Report all lines in the records that hold the string "sleeve".

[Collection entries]
________________________

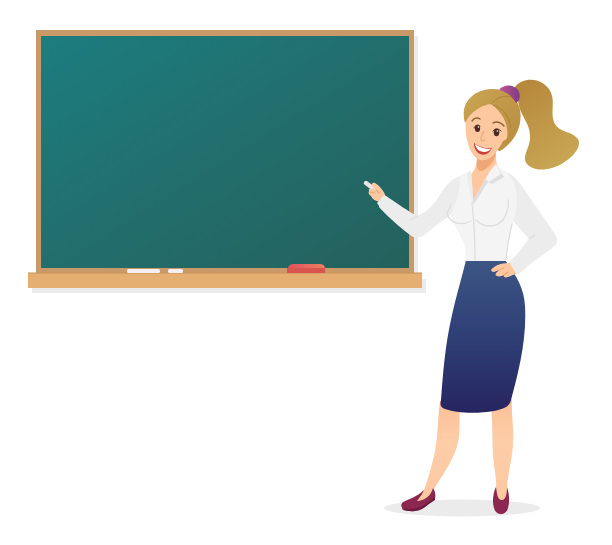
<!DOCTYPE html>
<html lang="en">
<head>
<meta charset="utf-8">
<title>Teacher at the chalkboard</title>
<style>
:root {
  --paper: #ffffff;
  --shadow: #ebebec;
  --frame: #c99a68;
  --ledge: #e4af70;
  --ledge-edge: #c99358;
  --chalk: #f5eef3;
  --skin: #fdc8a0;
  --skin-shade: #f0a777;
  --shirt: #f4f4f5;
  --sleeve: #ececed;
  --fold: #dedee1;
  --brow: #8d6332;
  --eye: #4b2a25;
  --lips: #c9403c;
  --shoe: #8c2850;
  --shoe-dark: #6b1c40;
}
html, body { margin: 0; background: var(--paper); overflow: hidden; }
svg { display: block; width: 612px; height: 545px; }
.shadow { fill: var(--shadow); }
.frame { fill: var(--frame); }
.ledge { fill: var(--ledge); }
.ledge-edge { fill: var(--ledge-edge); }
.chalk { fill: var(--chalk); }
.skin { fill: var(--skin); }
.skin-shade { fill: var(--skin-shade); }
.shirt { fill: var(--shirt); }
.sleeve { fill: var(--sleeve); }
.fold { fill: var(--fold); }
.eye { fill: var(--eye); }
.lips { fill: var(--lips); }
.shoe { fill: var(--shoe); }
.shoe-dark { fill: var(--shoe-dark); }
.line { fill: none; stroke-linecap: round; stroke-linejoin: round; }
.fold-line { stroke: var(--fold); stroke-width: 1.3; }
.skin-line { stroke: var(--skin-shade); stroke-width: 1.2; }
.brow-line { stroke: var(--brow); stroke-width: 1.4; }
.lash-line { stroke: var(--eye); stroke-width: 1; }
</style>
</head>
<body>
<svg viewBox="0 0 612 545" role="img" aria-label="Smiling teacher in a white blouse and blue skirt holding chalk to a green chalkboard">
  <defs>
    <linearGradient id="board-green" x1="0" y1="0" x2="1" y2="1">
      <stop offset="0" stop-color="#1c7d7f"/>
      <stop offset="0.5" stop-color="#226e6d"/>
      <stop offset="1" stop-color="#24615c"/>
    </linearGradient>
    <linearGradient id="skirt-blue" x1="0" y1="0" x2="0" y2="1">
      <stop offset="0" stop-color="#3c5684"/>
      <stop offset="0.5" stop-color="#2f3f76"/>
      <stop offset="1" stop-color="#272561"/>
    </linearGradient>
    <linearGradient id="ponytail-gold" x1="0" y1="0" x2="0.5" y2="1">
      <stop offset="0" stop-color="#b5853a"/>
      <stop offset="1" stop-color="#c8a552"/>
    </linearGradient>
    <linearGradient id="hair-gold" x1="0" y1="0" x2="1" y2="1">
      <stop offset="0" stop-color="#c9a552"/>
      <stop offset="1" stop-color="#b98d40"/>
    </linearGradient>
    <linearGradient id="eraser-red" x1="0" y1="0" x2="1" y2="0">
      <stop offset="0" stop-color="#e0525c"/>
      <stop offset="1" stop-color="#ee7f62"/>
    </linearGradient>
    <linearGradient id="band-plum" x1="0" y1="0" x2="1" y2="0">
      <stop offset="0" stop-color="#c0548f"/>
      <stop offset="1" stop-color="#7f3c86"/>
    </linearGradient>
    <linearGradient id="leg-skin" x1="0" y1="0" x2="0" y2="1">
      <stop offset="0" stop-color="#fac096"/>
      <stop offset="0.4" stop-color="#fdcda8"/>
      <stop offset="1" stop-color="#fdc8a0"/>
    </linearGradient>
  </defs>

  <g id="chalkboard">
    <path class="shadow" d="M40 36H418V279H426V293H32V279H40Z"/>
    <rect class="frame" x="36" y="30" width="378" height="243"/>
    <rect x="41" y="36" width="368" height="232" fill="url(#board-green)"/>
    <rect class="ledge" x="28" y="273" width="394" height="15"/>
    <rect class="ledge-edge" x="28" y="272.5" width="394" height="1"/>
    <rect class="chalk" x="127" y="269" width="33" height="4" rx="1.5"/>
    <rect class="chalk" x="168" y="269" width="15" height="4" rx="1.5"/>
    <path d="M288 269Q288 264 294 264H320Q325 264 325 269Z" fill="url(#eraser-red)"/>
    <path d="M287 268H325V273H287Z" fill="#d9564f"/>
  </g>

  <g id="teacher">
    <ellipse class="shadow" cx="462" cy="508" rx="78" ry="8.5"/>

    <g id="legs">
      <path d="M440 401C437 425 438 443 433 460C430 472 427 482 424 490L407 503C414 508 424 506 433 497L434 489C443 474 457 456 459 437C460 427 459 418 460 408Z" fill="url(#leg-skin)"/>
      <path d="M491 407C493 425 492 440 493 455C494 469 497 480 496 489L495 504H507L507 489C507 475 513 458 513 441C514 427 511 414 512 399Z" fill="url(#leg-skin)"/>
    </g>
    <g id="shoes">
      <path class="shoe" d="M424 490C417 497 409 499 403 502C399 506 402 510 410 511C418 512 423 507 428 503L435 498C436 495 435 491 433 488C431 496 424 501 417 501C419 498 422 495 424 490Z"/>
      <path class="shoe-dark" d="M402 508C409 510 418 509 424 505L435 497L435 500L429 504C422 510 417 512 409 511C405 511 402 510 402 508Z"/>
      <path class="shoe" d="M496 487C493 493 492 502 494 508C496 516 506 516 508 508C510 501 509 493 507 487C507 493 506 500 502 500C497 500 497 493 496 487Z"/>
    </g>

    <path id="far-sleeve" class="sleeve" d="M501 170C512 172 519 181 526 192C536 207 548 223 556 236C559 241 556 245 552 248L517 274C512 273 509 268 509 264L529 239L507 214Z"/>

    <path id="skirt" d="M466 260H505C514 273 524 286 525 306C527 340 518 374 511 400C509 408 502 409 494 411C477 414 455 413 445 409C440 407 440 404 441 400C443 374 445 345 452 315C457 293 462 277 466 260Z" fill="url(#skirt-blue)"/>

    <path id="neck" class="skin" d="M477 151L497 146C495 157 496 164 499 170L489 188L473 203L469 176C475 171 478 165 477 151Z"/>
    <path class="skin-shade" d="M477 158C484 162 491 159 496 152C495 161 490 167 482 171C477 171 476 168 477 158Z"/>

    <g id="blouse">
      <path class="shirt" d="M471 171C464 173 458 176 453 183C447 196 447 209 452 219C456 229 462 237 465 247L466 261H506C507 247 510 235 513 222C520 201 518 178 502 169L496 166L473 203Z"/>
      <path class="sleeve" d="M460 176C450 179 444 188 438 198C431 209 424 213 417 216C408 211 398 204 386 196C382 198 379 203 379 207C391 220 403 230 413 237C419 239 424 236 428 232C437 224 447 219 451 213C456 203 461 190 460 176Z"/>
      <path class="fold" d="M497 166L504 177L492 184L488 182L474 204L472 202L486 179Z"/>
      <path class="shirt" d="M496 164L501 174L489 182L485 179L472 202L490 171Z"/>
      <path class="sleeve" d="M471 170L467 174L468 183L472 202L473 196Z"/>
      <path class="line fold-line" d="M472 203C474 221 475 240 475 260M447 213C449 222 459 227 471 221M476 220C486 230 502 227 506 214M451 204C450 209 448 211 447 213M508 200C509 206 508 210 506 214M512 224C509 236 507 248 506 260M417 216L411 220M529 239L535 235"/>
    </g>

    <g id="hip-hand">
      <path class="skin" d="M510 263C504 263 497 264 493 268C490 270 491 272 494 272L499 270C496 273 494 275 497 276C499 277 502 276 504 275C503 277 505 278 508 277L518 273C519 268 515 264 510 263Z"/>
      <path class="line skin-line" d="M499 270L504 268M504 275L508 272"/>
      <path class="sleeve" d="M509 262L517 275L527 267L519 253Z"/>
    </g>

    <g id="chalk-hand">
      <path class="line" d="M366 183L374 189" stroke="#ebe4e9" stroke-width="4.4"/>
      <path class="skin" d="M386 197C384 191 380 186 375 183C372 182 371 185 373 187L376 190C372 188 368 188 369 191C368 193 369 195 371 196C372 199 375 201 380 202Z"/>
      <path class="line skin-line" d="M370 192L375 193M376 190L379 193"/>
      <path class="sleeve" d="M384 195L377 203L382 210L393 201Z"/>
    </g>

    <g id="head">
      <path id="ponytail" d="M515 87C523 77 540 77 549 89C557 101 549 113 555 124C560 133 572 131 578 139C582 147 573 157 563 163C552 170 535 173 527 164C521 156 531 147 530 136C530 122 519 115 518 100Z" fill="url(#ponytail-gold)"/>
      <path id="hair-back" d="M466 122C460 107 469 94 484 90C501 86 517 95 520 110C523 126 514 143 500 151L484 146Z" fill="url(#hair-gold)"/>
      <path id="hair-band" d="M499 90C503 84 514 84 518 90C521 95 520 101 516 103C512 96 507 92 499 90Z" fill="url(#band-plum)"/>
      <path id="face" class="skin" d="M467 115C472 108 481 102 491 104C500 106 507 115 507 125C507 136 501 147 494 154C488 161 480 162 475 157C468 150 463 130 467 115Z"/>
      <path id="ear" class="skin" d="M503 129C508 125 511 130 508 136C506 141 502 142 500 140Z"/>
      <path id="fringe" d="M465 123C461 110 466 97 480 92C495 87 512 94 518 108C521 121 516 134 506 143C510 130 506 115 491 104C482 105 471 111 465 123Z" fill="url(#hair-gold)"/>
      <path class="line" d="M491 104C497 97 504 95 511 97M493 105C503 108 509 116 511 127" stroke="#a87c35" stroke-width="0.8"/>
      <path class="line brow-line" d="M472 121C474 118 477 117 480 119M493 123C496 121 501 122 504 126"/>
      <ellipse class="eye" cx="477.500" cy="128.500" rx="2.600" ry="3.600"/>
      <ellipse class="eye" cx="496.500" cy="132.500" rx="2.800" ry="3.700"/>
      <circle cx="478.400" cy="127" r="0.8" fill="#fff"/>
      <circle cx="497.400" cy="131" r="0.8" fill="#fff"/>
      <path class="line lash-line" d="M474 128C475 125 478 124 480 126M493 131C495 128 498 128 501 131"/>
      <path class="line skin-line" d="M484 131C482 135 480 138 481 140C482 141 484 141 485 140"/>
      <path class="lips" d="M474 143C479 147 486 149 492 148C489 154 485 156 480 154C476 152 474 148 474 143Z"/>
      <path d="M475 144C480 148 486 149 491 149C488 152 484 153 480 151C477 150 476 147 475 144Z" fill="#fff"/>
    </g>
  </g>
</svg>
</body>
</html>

________________________

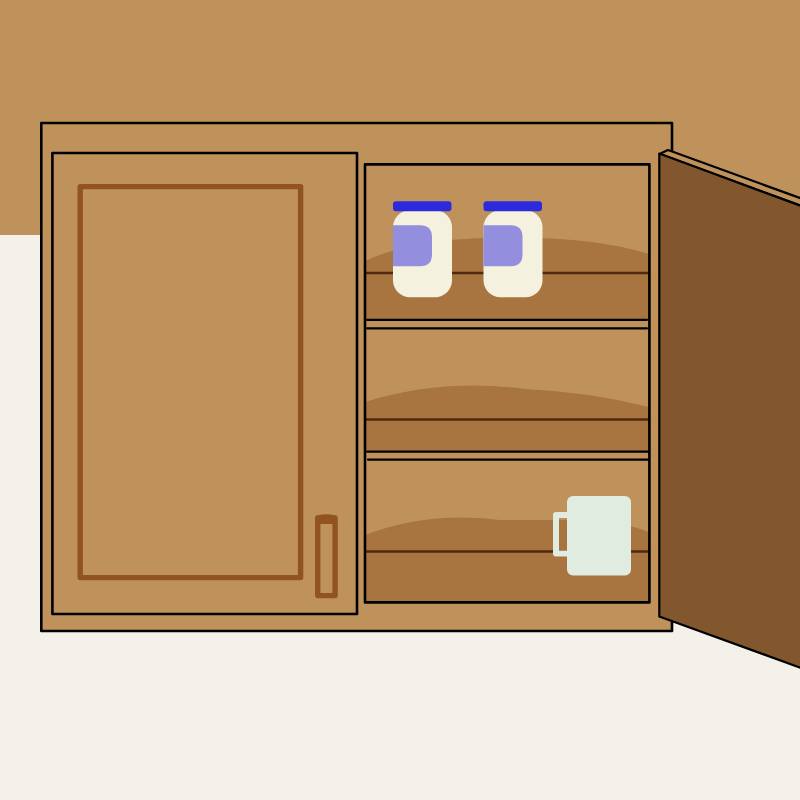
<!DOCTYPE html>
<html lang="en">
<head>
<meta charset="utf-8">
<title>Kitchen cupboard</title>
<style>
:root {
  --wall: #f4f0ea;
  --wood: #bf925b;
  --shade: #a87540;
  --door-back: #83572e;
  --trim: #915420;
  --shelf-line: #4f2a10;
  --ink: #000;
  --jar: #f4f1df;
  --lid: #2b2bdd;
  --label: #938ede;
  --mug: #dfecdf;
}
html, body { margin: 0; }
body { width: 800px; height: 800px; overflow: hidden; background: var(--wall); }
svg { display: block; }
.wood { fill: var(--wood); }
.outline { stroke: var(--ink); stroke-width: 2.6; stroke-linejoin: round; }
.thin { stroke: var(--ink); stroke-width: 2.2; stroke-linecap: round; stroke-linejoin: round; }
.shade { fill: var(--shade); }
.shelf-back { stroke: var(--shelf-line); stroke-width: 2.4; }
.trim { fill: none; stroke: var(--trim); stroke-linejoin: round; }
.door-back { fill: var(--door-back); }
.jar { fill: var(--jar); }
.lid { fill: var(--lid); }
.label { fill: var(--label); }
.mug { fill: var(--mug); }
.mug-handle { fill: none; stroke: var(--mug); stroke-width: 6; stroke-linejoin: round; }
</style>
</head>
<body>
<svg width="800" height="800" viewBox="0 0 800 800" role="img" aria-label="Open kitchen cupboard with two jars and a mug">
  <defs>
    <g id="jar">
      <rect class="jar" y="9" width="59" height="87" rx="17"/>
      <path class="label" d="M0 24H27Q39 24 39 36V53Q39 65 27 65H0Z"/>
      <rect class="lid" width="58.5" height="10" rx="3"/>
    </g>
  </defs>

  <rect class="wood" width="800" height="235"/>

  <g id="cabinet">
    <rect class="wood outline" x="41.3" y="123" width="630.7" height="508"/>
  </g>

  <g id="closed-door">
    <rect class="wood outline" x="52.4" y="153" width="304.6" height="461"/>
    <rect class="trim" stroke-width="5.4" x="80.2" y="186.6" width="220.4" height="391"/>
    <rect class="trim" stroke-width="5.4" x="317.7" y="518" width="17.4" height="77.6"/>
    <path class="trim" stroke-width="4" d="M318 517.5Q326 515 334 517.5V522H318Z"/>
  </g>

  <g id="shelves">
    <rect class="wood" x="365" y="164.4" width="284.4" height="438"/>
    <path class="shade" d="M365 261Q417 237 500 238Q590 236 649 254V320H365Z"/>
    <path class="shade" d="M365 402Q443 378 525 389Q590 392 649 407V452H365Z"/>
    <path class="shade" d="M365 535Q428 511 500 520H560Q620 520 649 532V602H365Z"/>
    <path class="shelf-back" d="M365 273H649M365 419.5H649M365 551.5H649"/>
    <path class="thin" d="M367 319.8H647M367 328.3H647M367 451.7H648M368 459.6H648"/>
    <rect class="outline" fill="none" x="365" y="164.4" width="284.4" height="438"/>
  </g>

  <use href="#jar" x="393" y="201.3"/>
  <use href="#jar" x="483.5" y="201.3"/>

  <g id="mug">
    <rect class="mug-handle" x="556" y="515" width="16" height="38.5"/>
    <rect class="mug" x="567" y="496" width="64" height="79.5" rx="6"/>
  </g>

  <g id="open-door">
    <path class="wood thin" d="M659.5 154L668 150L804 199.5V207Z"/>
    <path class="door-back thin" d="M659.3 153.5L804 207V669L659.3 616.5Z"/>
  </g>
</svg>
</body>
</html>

________________________

Solution to this task:
  --sleeve: #ececed;
.sleeve { fill: var(--sleeve); }
    <path id="far-sleeve" class="sleeve" d="M501 170C512 172 519 181 526 192C536 207 548 223 556 236C559 241 556 245 552 248L517 274C512 273 509 268 509 264L529 239L507 214Z"/>
      <path class="sleeve" d="M460 176C450 179 444 188 438 198C431 209 424 213 417 216C408 211 398 204 386 196C382 198 379 203 379 207C391 220 403 230 413 237C419 239 424 236 428 232C437 224 447 219 451 213C456 203 461 190 460 176Z"/>
      <path class="sleeve" d="M471 170L467 174L468 183L472 202L473 196Z"/>
      <path class="sleeve" d="M509 262L517 275L527 267L519 253Z"/>
      <path class="sleeve" d="M384 195L377 203L382 210L393 201Z"/>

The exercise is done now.